The 101st Congress, now staggering toward the finish line of the longest election-year session since World War II, will leave behind a national debt that continues to rise, a weakened president, a battered political system, a further demoralized public service and a populace increasingly angry at politicians it elects.

It also will leave behind a dramatically altered political world, a rapidly deteriorating economy and critical war-and-peace decisions that will likely be made in its absence. All in all, that's more than enough to elevate this congressional session into the ranks of those that governed at turning points in the post-World War II era of unquestioned American dominance that is now passing.

Not all of it was as bad as it seemed.

From a political standpoint, this Congress marked the beginning of a real debate about the values of the immediate past and the direction of the future. It was the Congress when reality started to triumph over rhetoric -- a Congress when a reckoning on the Reagan years began.

Painful though it was to watch, this Congress and this president began to face and make decisions on problems that had been long postponed. Deficits do matter, they admitted. Taxes do have to be raised if debt ever is to be reduced. Both Republicans and Democrats acknowledged publicly that spending cuts alone would not be enough to do the job, a position that undercut the old Reagan argument about the proper deficit-reduction formula to follow.

Better balance was being restored to the political equation. That's what the argument about "fairness" was all about. Running through the recent budget debates was the strong theme of the need to right the social and economic wrongs of the past decade. It was a decade in which the poor and the middle classes shared disproportionately in the general prosperity and fell farther behind the ranks of the very rich -- conditions that the politicians concluded had to be addressed. In the end, they began redressing some of the inequities of the 1980s.

This reassessment of old policies and beliefs also applies to foreign affairs. This week, for instance, Patrick Buchanan worried in a column about America going to war in the Middle East at a time when Congress would not be in session to check a possible presidential decision to launch an attack.

"The Constitution, after all, gives Congress, not the president, power to declare war," he wrote Wednesday in the Washington Times, "but Congress is about to adjourn, leaving Mr. Bush two free months to attack, with only some vague admonition that he not do so without congressional approval. This {congressional} abdication is appalling; but no less so than the conduct of conservatives who are supposed to be men of the Constitution."

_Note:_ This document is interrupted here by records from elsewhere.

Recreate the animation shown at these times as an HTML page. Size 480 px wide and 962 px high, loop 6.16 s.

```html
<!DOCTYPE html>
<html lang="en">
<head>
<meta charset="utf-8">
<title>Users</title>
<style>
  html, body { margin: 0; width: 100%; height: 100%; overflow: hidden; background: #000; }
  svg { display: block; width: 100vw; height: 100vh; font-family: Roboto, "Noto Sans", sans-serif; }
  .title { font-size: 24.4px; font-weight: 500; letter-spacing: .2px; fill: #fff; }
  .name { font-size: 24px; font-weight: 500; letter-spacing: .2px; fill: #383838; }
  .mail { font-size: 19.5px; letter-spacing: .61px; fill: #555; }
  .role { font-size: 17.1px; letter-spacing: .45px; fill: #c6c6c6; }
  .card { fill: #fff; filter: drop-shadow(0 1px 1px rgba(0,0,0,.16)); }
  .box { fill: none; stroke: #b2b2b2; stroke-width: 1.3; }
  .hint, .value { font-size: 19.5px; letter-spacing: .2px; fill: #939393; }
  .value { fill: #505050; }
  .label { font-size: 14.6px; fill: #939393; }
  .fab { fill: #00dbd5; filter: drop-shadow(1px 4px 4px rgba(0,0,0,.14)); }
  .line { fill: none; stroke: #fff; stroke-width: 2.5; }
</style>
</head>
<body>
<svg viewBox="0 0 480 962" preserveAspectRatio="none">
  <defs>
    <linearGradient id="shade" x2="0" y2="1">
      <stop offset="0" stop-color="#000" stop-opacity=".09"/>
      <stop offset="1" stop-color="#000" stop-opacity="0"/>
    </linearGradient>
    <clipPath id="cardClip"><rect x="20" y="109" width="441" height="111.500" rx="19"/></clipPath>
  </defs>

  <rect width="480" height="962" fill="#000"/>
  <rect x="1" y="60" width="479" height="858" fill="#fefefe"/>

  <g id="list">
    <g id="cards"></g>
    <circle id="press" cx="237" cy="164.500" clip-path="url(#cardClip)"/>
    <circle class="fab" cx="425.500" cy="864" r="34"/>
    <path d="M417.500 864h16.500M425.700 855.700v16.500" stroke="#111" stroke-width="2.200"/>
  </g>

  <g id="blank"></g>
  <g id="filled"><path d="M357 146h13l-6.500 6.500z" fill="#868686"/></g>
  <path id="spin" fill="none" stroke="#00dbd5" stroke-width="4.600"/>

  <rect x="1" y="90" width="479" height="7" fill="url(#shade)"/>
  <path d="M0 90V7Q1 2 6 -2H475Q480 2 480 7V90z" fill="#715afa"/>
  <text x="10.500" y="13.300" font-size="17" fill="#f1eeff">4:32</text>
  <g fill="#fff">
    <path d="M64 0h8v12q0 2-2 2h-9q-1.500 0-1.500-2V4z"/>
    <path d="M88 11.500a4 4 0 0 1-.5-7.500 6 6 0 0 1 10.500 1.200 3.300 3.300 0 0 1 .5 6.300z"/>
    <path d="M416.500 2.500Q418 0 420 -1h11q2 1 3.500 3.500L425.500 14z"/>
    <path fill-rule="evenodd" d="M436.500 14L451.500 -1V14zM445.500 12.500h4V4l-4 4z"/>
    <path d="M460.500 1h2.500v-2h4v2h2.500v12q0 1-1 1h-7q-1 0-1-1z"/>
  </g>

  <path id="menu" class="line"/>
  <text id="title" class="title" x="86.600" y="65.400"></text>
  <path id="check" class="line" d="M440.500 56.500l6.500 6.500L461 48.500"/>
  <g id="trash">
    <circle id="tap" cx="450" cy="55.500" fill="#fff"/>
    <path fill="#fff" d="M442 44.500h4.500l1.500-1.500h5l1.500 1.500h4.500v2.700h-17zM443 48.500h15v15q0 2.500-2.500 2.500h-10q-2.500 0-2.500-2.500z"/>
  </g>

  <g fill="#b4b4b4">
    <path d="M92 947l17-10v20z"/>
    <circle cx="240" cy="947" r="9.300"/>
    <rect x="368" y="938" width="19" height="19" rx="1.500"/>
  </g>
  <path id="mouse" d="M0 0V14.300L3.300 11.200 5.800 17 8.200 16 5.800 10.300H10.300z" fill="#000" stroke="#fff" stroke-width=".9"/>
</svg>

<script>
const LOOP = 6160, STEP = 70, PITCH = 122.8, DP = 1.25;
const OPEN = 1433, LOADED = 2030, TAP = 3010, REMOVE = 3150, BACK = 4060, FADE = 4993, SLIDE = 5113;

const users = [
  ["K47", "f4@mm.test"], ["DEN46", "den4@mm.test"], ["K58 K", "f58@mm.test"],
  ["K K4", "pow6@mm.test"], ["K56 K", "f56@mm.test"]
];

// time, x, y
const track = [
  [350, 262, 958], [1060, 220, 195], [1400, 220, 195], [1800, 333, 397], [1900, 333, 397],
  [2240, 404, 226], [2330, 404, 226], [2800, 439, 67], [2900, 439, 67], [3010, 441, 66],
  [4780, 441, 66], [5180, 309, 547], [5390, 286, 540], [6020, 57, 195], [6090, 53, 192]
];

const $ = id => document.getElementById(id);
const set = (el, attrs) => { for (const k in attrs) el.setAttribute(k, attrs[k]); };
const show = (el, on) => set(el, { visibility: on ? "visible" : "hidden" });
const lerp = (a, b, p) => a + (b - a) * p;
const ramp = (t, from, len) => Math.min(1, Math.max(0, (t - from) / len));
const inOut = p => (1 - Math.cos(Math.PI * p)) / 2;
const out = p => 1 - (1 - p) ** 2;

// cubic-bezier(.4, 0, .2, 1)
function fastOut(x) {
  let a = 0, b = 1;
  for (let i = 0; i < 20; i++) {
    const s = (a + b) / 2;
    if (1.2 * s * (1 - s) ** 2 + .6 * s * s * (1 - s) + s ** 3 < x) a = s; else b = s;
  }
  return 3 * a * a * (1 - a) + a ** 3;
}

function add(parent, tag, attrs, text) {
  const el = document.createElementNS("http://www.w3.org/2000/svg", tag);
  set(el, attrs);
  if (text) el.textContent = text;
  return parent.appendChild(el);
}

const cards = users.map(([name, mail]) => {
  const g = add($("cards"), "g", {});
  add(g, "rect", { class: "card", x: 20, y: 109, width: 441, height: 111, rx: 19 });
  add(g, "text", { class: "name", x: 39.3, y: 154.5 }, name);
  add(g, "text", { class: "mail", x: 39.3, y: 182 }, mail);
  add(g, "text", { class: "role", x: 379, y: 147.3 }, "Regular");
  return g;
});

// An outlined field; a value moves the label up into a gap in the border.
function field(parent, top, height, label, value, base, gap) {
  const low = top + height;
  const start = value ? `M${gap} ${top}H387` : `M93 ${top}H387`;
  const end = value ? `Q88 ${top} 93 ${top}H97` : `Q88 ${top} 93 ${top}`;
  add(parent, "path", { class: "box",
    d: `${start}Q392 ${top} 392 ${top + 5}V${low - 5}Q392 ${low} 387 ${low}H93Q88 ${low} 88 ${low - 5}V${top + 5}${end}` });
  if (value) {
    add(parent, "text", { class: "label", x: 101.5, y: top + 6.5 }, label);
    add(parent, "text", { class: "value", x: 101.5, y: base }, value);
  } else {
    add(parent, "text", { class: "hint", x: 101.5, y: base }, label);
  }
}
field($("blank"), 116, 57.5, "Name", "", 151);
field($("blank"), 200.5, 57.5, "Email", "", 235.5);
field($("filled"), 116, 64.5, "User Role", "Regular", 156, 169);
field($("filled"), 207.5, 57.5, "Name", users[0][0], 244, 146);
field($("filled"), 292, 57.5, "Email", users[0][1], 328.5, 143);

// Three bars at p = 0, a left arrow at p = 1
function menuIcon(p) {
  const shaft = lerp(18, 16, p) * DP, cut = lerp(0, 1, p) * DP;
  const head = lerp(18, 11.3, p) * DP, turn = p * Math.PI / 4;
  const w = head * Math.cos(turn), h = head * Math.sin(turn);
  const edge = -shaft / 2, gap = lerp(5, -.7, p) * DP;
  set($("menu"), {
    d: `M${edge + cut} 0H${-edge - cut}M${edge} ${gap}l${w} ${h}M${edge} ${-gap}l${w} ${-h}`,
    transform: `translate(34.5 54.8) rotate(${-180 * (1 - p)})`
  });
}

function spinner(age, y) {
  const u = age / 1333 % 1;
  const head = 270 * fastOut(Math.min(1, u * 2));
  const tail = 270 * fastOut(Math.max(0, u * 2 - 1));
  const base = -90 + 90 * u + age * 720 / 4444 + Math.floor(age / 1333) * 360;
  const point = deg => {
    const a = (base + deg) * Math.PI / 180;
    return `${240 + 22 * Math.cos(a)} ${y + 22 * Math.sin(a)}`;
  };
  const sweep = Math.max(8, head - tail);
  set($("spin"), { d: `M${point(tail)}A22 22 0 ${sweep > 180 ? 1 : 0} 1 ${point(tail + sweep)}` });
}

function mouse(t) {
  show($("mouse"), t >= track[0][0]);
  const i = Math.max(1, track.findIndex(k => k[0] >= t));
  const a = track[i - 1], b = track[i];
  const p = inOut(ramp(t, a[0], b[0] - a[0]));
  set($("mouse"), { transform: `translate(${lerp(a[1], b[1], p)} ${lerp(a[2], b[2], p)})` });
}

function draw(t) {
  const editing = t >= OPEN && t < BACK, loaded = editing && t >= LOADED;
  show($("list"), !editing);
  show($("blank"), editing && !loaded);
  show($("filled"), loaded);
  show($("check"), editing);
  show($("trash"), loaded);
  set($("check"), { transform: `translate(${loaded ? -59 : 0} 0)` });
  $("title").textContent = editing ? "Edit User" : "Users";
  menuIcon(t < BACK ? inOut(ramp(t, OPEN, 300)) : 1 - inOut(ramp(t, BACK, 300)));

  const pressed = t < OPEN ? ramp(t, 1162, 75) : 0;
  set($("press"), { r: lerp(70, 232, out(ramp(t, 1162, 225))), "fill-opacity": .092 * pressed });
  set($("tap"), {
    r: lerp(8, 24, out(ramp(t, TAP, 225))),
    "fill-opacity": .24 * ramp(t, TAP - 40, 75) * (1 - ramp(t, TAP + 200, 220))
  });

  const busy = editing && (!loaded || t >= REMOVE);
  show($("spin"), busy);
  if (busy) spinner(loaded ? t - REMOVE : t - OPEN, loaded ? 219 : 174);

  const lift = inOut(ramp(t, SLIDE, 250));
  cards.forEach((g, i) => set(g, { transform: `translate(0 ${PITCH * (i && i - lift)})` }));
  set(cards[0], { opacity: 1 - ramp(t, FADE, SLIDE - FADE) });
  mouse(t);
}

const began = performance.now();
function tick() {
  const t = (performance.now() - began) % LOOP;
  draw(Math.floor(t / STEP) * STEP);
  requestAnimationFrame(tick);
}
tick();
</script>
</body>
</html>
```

This is the same Patrick Buchanan who for years as a Reagan aide celebrated presidential power over that of Congress and lashed Congress for interfering with the president's not-so-secret undeclared war against the Sandinistas in Nicaragua. Now, the perspective of the '90s looks quite different.

The narrow, but combustible, political world of Washington also has changed. After being on the defensive for a decade, the Democrats regained a sense of unity and purpose and, finally, prevailed. Republicans, having soared during the Reagan boom and dreaming of greater gains as President Bush's popularity exceeded even that of the Gipper's, suddenly found their hopes dashed. They played out the closing days of this session in embittered internecine strife.

Bush has paid a terrible price for it. Not since Jimmy Carter has a president been pounded so unmercifully, and from his supporters. One day this week, for example, three conservative commentators delivered these unsparing judgments about him. Fred Barnes: "President Bush's political world -- his power in Washington, his reputation across the country -- will never be the same." Paul Craig Roberts: "Overnight President Bush has become a synonym for failure." Phyllis Schlafly: "The hurt among grass-roots Americans was profound when President Bush reneged on the most famous campaign promise of this generation."

Those are voices of the right. From the left, came a comment that best expresses the present politicial situation.

"We got into this mess because for the last 10 years the public has been fed pablum by its political leadership instead of facts," said Rep. David R. Obey (D-Wis.), "and they have gotten so used to it that it's now difficult to turn society around to face the hard decisions that are required."

Exactly, and that is the hard process this Congress has belatedly set in motion.